I highly recommend A Wilder Rose to anyone interested in Rose Wilder Lane, Laura Ingalls Wilder, or the Little House books, and to anyone interested in the Depression and Dust Bowl and the way those events shapes people’s outlook on life, and to anyone interested in the process of writing and becoming published.  Each of these subjects is fascinating in its own right; the book Albert has written weaves them seamlessly into a captivating story.

Realizing the full extent of Rose’s work on the series reminds me a quote made by Anne of Green Gables: “It is never pleasant to have our old shrines desecrated, even when we have outgrown them.” (Lucy Maud Montgomery, in Anne of the Island, Ch. 1.) However, in a disclaimer I must admit that I was not as shocked as some may be when reading A Wilder Rose.

I was in the sixth grade when I discovered that there was a ninth Little House book. I had already read the first eight books several times, and was beyond ecstatic to receive The First Four Years from a friend. Most people, evidently, are immediately struck by the dissimilarities of The First Four Years from the previous books in the series, often making comments such as, “What happened to Laura’s ability to tell a story?” or even “Who are these strange people?” I did not have those jolting thoughts or feelings. I do remember particularly noticing that there was a lot more talk of money – or rather the lack of it. But I thought that’s just how grownups are, and Laura and Manly were now grownup. Of course they would be more concerned with making the farm work and the cost of things.  But I don’t recall having any inkling that there must have been a different writer/editor/something of this last book.

Fast forward about 15 years. While rummaging through the 10 cent paperback books at a garage sale, I thumbed through a copy of Let the Hurricane Roar. I had no idea who the author was, but always ready for a good historical fiction, I put it on my stack of purchases.

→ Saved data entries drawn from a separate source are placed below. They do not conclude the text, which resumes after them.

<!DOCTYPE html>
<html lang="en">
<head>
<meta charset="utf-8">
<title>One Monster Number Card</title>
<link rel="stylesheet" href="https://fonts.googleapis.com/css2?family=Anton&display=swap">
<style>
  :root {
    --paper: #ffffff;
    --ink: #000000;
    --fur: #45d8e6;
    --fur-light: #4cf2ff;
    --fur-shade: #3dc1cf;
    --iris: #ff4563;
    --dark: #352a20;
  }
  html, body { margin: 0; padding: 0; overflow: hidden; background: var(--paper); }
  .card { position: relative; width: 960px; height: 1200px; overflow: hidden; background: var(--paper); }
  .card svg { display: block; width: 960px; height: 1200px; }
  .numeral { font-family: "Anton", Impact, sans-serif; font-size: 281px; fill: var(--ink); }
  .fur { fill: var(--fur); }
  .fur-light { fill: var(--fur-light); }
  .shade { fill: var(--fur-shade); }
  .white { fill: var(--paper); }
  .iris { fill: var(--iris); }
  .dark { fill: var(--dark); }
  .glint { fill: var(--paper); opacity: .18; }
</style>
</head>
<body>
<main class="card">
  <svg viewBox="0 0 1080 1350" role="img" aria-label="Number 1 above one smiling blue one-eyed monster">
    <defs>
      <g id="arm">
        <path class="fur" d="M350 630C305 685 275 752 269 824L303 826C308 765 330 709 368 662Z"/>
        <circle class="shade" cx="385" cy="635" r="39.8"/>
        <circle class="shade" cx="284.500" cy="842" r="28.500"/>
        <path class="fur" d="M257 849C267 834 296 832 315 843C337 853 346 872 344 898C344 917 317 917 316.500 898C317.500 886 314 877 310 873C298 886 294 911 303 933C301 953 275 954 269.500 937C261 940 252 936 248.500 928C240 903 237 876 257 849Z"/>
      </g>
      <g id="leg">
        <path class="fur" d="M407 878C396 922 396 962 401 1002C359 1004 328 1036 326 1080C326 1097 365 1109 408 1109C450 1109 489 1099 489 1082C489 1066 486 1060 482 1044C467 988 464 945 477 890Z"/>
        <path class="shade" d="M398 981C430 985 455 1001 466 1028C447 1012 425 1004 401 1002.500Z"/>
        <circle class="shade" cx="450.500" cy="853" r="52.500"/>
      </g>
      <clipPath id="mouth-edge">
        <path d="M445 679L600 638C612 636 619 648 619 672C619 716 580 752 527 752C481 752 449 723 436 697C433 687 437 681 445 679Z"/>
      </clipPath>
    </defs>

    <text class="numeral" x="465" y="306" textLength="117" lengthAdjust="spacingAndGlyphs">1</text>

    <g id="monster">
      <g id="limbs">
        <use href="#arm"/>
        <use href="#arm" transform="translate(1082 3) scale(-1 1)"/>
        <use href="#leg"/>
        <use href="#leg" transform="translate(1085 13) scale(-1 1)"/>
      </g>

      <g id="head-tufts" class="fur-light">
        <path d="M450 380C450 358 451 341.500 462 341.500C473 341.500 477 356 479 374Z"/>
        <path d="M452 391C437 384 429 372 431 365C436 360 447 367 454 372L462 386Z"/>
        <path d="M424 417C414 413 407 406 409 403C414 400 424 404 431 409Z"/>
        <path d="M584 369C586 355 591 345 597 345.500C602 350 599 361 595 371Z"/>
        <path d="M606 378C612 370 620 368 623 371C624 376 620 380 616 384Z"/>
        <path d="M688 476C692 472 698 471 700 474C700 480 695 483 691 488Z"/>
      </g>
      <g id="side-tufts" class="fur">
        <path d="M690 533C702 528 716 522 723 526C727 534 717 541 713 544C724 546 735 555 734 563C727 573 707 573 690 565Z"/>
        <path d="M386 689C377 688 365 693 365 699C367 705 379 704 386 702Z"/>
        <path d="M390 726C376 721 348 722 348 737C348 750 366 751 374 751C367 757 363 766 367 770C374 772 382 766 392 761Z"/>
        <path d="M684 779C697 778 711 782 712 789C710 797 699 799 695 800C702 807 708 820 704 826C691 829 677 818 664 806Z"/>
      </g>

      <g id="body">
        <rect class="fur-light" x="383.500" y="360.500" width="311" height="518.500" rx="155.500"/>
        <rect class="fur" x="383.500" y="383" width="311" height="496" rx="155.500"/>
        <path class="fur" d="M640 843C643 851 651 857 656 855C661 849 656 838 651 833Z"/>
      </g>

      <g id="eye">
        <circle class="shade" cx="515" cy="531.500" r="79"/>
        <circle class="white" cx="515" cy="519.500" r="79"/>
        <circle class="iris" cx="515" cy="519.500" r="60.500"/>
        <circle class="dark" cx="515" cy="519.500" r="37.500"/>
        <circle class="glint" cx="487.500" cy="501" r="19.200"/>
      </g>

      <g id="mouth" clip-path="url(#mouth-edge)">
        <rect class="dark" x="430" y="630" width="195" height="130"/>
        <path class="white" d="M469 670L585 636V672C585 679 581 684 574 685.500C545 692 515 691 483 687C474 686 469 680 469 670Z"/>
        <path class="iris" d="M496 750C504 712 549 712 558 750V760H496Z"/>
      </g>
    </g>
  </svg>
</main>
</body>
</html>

Upon reading it, I thought “Plagiarism!” The incidents in this story were clearly stolen from the Little House series, but not done very well, I thought. To me, this book lacked the warmth – the life – of the Little House books. Then for the first time I noticed the author’s name. Rose Wilder Lane. Ah, so it wasn’t plagiarism after all, just shared family history.

I had not known that Rose was also a writer. I was intrigued, and did some research, and was surprised at how prolific of a writer she was. This is also when I first became aware of the controversy over how much of the Little House series Rose was really responsible for. Having just finished a sample of Rose’s writing that I was not at all impressed with, and being a devoted fan of the Little House books, I came down firmly on the side of ‘It can’t have been much.’

Still later, however, I was able to view some of the correspondence between Laura Ingalls Wilder and her daughter, Rose Wilder Lane. Even more compellingly, I was able to see some of the manuscripts with the changes Rose made from Laura’s writing. Through the years during this research, I have had to change my mind from “not much” to “quite a bit.”
Without the both of them, we would not, could not, have the Little House series that we have. We know what we would have: it’s right there in black and white, in Laura’s original manuscripts and Rose’s Let the Hurricane Roar. Neither reaches the heart like the finished books that they produced together.

A huge thank you to Susan Wittig Albert for allowing me an advance copy of A Wilder Rose. You can find more information on it, with ordering information, here.

Also, Marie at AllThingsLauraIngallsWilder has an excellent interview with Susan Wittig Albert here.

Wednesday, July 17, 2013